WORK INSTRUCTIONS —
Show every line from the entries that follow which holds the word "grains".
═════ RECORDS FOR THIS TASK
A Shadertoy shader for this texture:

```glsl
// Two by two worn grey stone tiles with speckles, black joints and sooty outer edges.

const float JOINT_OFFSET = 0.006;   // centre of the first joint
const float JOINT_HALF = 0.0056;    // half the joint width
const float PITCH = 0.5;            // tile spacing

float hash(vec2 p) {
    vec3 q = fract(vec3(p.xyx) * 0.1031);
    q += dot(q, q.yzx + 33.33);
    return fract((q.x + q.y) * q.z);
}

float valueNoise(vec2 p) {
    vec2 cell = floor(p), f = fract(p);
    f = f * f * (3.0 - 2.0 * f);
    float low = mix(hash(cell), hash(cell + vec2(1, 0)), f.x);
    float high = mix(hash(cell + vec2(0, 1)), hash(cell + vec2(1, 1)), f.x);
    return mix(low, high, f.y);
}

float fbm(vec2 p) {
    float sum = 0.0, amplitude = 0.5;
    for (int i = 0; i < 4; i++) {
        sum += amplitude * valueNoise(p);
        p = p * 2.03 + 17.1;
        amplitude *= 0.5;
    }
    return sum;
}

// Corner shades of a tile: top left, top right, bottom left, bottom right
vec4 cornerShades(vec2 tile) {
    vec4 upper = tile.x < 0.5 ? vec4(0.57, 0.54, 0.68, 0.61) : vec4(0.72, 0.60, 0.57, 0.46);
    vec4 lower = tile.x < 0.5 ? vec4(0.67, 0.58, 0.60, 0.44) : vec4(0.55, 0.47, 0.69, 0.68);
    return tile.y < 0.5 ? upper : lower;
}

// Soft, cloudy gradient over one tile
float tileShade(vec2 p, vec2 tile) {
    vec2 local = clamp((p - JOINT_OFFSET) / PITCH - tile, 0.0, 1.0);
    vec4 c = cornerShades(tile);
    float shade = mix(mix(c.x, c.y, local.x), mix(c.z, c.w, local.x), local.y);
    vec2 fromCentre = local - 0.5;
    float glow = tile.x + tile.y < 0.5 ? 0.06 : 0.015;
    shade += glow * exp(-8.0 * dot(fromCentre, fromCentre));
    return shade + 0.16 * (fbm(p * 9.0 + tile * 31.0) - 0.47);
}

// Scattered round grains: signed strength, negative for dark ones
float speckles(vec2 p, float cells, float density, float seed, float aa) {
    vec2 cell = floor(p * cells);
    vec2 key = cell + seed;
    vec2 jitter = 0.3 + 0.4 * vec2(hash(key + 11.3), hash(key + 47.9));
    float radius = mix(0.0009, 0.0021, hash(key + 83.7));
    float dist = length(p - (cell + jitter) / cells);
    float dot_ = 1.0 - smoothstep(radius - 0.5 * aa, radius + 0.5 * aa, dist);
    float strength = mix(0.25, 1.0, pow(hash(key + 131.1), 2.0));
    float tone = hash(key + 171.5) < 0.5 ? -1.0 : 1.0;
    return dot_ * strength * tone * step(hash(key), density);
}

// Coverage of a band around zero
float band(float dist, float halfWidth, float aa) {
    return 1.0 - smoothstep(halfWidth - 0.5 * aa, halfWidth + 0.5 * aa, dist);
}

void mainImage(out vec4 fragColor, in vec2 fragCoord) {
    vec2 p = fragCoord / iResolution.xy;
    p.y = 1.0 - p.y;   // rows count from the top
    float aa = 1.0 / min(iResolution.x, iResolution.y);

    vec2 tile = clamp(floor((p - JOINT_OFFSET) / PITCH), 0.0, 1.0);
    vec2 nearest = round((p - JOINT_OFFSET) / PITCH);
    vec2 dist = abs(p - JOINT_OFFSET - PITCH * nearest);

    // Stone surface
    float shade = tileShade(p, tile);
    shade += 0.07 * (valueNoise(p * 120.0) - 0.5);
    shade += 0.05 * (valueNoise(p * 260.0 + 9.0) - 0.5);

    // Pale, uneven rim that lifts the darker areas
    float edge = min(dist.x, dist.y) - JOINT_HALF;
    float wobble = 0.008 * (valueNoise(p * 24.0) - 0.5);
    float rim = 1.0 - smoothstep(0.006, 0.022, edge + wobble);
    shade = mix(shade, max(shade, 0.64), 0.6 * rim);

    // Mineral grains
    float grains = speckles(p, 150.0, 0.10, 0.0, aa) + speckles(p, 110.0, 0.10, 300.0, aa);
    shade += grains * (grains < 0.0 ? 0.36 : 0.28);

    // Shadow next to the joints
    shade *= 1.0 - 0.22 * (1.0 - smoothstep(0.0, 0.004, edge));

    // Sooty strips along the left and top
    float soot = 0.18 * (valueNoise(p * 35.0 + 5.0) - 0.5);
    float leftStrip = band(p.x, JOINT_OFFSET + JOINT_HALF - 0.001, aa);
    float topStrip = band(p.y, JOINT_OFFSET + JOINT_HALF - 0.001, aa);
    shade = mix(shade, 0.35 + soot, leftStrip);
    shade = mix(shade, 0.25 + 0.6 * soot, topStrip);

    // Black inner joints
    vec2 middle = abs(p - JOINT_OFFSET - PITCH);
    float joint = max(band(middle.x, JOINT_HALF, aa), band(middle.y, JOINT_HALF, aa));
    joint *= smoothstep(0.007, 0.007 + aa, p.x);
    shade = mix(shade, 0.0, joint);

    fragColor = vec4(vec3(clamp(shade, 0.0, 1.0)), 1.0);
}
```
══════════
YOUR SOLUTION —
// Scattered round grains: signed strength, negative for dark ones
    // Mineral grains
    float grains = speckles(p, 150.0, 0.10, 0.0, aa) + speckles(p, 110.0, 0.10, 300.0, aa);
    shade += grains * (grains < 0.0 ? 0.36 : 0.28);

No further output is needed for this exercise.